In late February, the Guilford County Board of Commissioners made Dr. Iulia Vann the interim director of the Guilford County Department of Public Health.
They must have liked what they’ve seen from her job performance so far because now she’s been granted the right to drop “interim” from her title – and the county now has a brand new health director in the middle of a pandemic.
Over the last two months, the commissioners and other county staff have turned to Vann constantly for her advice and guidance as to the best ways to address the COVID-19 crisis that’s dominated the news. Vann has addressed the Board of Commissioners at length at all of their regular meetings since the pandemic began, and she’s been instrumental in, among many other things, forming county policies to fight the coronavirus and implementing virus testing and programs attempting to keep the area’s homeless safe in the crisis.
As the new health director, Vann is filing big shoes. Longtime former Guilford County Health Director Merle Green was highly regarded when she stepped down in late February just a few days before the massive coronavirus tsunami slammed into Guilford County. Vann has served as the interim director – and as a member of the county’s senior management team – since Friday, Feb. 28 of this year. She originally came to work for the county in March 2019 when she took the job of assistant health director.
As interim director, Vann has worked closely with Guilford County Manager Marty Lawing, who had high praise for her this week.

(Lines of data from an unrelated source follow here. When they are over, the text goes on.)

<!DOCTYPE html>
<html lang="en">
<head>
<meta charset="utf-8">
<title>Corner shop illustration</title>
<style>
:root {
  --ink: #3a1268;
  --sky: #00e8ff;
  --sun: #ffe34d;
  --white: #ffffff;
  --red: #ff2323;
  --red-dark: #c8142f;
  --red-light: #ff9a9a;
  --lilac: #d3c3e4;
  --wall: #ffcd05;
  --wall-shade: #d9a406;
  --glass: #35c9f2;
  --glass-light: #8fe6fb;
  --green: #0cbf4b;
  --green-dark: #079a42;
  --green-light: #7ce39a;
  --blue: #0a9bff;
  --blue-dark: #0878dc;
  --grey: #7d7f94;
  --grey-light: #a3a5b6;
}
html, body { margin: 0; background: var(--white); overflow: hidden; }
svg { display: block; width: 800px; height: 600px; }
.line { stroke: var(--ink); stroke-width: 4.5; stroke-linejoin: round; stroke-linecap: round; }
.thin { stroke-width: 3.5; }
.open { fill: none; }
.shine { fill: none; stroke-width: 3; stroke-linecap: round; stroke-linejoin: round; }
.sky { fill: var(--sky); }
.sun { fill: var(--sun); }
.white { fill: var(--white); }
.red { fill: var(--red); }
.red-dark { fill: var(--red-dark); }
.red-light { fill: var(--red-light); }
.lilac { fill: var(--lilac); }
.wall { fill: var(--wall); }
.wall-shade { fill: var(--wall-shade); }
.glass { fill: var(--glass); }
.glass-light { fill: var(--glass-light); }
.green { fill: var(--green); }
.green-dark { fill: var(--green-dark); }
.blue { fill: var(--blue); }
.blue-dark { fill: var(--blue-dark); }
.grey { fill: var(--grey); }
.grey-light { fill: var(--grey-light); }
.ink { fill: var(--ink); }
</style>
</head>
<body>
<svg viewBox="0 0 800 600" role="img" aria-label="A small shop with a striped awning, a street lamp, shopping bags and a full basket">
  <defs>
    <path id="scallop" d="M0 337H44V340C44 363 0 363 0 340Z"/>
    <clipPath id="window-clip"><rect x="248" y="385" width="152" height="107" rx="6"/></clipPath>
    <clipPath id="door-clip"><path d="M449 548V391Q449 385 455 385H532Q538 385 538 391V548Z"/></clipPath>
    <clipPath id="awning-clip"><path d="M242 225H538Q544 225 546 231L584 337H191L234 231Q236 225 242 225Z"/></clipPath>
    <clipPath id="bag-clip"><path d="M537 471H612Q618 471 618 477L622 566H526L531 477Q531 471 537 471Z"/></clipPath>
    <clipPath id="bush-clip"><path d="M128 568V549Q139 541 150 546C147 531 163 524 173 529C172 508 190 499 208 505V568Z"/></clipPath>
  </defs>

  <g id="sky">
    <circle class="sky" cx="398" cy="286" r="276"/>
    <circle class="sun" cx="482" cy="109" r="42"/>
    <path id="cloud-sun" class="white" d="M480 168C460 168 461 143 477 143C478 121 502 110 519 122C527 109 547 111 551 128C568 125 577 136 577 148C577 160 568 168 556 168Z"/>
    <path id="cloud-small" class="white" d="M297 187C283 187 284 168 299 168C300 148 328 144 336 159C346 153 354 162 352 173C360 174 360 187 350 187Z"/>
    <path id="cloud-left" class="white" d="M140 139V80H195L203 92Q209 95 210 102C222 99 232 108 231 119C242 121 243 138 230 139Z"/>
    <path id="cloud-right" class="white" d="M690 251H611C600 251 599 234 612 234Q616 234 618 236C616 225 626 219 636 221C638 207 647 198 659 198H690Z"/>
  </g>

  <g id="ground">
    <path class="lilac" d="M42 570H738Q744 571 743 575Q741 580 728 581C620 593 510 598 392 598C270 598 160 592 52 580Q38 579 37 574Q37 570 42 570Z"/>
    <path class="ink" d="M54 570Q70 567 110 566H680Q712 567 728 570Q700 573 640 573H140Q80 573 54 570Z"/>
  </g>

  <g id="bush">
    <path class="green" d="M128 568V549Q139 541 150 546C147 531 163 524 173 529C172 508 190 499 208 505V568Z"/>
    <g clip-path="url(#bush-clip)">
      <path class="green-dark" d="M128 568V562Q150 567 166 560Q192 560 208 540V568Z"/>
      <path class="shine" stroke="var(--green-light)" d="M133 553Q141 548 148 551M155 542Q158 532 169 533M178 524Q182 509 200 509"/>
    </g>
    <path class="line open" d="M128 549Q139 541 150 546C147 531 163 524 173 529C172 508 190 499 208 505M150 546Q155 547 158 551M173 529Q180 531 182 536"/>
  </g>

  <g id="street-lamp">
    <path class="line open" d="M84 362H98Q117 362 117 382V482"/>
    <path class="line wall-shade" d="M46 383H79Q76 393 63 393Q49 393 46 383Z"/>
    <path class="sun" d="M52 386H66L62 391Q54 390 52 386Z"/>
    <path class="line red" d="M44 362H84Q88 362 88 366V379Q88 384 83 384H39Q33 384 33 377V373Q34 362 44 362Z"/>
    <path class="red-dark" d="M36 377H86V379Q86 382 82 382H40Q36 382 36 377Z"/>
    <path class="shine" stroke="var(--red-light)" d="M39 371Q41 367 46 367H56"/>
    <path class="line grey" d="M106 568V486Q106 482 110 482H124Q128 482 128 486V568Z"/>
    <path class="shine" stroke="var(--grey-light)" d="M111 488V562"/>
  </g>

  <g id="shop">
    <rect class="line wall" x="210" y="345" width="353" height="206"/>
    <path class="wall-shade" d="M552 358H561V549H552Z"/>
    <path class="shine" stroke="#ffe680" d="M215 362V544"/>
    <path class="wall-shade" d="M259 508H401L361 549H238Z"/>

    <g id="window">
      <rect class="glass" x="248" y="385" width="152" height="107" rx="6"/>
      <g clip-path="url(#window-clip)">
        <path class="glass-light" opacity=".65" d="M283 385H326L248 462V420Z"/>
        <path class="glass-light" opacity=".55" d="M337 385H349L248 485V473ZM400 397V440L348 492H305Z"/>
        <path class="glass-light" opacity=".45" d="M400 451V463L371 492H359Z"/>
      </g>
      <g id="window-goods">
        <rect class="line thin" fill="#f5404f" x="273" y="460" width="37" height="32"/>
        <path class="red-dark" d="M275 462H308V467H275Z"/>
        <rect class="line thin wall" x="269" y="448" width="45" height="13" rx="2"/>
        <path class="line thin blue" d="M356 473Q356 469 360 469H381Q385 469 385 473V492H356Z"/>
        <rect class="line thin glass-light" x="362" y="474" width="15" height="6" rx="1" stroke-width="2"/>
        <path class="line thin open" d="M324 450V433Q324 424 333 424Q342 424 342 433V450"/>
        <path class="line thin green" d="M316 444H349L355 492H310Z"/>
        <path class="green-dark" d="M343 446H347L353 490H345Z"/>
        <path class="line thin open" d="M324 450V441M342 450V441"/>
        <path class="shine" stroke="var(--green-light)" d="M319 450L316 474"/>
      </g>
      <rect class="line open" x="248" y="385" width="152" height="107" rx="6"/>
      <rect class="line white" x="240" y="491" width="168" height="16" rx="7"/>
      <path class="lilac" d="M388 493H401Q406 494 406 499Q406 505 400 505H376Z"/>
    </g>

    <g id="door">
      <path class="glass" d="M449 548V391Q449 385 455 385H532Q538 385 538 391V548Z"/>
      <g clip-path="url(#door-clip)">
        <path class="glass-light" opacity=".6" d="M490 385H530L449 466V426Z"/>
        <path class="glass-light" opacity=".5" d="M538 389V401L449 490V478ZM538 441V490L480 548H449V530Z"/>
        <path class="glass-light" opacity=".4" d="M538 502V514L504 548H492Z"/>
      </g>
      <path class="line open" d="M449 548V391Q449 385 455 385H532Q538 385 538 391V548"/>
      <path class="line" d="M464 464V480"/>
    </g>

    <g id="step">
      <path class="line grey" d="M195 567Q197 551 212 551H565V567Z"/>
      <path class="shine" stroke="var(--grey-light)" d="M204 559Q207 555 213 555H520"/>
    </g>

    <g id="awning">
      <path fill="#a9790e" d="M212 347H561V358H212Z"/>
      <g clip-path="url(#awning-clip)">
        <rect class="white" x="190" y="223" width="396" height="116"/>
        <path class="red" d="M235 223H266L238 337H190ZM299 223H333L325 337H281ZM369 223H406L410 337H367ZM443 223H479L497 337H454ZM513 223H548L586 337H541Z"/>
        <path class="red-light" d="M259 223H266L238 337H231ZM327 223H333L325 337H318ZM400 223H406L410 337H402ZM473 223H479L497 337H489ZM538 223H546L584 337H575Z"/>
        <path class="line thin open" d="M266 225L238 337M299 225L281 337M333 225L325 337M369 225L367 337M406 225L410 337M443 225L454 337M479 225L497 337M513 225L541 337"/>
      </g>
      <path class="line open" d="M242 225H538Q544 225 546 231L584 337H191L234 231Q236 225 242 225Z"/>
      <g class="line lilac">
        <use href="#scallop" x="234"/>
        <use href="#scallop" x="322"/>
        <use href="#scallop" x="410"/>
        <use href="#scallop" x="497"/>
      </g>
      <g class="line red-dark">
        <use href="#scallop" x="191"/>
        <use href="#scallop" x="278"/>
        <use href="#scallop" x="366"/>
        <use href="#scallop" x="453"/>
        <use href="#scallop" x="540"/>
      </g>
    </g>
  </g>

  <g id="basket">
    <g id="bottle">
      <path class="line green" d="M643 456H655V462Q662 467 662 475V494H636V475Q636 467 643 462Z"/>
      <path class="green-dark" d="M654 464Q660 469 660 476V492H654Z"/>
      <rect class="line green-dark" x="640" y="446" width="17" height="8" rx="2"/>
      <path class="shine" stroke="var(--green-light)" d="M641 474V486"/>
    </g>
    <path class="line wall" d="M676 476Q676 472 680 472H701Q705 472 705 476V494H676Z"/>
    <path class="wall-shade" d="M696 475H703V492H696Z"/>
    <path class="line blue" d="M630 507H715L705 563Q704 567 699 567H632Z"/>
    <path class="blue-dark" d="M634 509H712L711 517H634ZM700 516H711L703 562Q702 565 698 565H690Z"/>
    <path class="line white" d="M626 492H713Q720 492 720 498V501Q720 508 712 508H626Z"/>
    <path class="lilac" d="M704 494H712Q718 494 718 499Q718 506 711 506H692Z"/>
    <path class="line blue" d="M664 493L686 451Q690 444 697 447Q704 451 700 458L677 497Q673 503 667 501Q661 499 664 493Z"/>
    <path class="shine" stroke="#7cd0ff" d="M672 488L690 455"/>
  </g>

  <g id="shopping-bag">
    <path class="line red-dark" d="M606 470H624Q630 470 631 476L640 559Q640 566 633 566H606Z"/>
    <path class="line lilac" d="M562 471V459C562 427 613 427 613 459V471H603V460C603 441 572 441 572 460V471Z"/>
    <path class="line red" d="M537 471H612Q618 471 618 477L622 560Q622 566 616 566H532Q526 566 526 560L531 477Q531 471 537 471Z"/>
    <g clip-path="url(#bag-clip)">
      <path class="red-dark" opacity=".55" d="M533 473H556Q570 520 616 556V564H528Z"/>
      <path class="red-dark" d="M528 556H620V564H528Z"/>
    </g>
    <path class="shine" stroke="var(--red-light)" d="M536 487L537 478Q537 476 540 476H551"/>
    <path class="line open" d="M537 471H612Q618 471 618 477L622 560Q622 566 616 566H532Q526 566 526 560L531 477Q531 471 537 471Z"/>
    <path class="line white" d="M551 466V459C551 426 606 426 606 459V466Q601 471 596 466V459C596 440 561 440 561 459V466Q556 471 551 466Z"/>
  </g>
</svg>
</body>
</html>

Lawing said she brings “extensive and broad experience” to the county government and he added that she has a good deal of experience “collaborating and leading innovative projects and teams inside and outside public health,” which, he said, all makes her the right choice to lead at this time.
“I’m glad we could promote our internal talent,” Lawing said of a practice that Guilford County frequently follows.
The health department, which is part of the Guilford County Health and Human Services Department, has just under 400 employees who work to protect and improve the health of people and the environment in Guilford County, and who try to prevent the spread of disease, protect against environmental hazards, prevent injuries to residents, promote healthy behaviors, respond to health emergencies and ensure the quality and accessibility of health services across the county.
Vann said this week that she’s “excited and honored” by her selection to be the head of what she calls “an amazing public health staff and network of community partners.”
Vann, who speaks several languages, has a medical degree from the University of Medicine and Pharmacy Carol Davila in Bucharest, Romania.
She earned her master’s degree in Public Health with a concentration in Analysis and Management from East Carolina University.